Marijuana is a Schedule VI controlled substance in Arkansas. The potential punishment range for possession of marijuana varies widely depending on the amount found. Possession of marijuana is a Class A misdemeanor if the amount is less than four ounces, or 113.4 grams. Possession of four or more ounces of marijuana is a Class D felony. Possession of 100 pounds of marijuana or more is a Class A felony, a very serious crime.
The amount of a controlled substance for determining the seriousness level of a possession charge is the “aggregate weight” of the substance including an adulterant or diluent. This means when there is any amount of a controlled substance mixed with any other substances, the combined weight of all substances is what counts, even if the comparative amount of the controlled substance is slight.
It is common for many illegal substances to be mixed or combined with other substances to increase their weight or for purposes of ingestion. Drug dealers are known to “cut” substances such as meth or cocaine with other substances to increase the total weight of their product and increase profits. This is what one normally would consider when thinking about a drug adulterant. However, Arkansas law makes no distinction regarding types of adulterants or diluents used nor their purpose in its definition of aggregate weight of a controlled substance.
Consider this frightening scenario: a person takes a small amount of raw marijuana plant and mixes it with kitchen butter to make a pan of brownies. What could have started out as just a few grams of marijuana mixed with ordinary kitchen ingredients could lead to a felony charge if the total weight of the brownies is four or more ounces. Considering that one ounce is equivalent to the approximate weight of a slice of bread, it is easy to see how being caught with marijuana edibles in Arkansas could land a person in serious trouble.
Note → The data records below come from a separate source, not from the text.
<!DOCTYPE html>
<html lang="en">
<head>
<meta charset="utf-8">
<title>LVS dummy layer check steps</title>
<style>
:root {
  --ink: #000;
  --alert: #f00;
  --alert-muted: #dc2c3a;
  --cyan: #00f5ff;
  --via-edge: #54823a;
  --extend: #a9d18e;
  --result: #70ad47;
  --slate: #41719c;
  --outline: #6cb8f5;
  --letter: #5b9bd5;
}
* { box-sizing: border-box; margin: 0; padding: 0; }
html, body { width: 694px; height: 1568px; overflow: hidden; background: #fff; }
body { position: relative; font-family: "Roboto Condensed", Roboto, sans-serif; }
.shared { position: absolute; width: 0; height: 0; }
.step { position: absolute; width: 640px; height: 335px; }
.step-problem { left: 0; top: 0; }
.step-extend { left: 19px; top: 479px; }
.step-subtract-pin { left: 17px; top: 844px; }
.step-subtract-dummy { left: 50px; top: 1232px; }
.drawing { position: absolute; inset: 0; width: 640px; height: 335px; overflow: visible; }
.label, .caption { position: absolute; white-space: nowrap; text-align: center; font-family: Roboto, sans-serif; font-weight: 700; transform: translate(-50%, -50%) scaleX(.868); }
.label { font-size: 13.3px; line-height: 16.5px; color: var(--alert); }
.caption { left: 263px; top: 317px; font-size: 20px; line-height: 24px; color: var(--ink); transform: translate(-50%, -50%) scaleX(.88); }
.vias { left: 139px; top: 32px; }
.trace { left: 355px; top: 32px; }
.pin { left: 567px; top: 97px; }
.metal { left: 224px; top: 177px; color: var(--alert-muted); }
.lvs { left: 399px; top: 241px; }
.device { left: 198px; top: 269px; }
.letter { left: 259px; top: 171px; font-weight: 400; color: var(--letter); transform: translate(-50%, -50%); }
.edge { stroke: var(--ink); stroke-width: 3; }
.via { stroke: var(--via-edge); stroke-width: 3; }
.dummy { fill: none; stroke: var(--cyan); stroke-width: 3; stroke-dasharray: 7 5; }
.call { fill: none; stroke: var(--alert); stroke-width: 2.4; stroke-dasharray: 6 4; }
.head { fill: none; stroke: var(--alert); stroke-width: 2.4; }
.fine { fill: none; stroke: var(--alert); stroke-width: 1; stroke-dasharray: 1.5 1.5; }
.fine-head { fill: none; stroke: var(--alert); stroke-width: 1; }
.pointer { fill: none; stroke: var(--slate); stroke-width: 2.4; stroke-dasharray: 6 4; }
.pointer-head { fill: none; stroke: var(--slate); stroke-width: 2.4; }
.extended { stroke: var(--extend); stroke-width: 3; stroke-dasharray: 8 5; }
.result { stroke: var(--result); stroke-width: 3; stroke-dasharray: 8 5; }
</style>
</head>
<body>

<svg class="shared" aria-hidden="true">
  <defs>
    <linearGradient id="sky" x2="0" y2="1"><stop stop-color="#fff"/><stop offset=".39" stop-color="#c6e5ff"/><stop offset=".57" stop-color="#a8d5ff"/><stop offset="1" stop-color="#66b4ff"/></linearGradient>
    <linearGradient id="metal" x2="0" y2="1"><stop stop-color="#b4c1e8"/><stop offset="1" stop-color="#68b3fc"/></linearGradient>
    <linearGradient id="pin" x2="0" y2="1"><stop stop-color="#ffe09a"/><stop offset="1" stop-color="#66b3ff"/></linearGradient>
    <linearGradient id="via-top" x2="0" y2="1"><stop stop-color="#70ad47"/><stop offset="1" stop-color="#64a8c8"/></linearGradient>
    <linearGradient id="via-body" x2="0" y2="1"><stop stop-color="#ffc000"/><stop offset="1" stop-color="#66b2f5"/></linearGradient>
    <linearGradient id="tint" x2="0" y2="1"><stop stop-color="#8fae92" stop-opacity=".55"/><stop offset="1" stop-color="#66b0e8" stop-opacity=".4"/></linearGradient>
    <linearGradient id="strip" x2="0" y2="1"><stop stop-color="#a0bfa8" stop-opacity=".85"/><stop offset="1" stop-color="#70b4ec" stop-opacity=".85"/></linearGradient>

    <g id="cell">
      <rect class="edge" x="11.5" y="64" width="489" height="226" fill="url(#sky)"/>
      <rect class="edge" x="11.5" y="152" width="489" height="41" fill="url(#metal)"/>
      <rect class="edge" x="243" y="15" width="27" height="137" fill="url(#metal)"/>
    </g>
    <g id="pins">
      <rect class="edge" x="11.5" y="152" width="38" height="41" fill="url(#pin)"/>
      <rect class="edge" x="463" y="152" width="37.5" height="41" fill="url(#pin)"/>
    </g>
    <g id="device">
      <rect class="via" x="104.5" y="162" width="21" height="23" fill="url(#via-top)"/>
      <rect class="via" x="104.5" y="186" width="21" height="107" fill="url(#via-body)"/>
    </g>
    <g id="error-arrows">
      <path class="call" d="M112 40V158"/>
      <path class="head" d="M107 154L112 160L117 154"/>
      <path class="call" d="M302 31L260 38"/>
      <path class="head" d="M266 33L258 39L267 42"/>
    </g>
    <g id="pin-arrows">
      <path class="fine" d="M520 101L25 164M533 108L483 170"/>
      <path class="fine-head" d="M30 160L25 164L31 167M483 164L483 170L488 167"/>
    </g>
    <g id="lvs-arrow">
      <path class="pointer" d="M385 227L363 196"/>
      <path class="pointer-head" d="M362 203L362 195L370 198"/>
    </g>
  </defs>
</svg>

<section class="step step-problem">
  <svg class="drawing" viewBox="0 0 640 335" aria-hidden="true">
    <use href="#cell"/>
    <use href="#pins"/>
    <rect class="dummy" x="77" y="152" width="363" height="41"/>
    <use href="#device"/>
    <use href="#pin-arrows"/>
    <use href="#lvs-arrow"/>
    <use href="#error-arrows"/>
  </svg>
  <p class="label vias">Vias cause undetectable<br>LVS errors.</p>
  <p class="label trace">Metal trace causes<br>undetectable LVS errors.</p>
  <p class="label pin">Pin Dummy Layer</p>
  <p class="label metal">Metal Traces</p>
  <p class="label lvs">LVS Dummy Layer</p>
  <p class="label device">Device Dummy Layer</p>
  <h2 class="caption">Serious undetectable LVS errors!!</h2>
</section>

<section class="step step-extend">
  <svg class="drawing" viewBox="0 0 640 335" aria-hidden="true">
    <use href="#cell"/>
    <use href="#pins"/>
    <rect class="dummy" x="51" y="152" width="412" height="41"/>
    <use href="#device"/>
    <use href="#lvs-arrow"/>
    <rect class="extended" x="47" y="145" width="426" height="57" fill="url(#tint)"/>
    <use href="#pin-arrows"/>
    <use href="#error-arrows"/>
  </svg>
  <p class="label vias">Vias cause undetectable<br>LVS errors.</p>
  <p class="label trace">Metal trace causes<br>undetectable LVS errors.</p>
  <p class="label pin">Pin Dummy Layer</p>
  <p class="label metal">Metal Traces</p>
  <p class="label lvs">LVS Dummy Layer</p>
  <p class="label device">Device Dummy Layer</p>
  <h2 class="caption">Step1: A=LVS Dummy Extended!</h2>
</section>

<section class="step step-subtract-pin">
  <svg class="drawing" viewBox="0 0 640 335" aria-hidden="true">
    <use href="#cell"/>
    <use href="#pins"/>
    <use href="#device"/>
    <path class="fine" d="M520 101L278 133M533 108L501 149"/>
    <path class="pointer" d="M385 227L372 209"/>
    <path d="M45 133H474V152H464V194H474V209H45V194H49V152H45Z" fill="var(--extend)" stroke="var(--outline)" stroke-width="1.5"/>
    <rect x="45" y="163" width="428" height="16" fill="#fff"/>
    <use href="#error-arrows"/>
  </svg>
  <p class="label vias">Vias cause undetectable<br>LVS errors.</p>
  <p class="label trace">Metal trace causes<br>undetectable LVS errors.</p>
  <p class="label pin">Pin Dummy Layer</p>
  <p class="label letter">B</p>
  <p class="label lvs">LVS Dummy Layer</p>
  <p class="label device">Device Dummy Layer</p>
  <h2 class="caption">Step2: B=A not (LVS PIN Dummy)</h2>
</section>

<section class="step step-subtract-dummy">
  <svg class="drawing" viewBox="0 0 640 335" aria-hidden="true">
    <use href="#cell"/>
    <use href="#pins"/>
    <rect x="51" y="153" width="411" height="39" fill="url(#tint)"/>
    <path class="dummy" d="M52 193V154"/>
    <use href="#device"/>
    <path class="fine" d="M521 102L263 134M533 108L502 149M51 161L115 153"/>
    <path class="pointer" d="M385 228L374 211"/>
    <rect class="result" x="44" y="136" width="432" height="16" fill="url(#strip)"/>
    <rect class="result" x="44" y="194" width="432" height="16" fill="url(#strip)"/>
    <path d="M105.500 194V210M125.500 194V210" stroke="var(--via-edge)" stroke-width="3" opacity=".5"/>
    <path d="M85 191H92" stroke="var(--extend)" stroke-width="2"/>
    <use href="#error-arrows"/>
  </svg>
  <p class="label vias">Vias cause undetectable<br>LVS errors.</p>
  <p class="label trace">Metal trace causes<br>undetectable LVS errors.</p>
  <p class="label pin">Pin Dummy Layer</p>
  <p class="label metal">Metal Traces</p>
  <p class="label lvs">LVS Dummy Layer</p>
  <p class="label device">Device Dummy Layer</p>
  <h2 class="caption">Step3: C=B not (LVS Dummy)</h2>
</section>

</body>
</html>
Clearly, application of Arkansas law on possession of a controlled substance could lead to an absurdly harsh result in this type of situation. Don’t let this happen to you or your loved ones. Greg Klebanoff has had great success in cases where he has argued that juries should consider all factors, including their common sense as well as the drastic effects a felony conviction could have on an individual for the rest of their lives. If you have been charged with a marijuana offense in Arkansas, contact our office today for more information.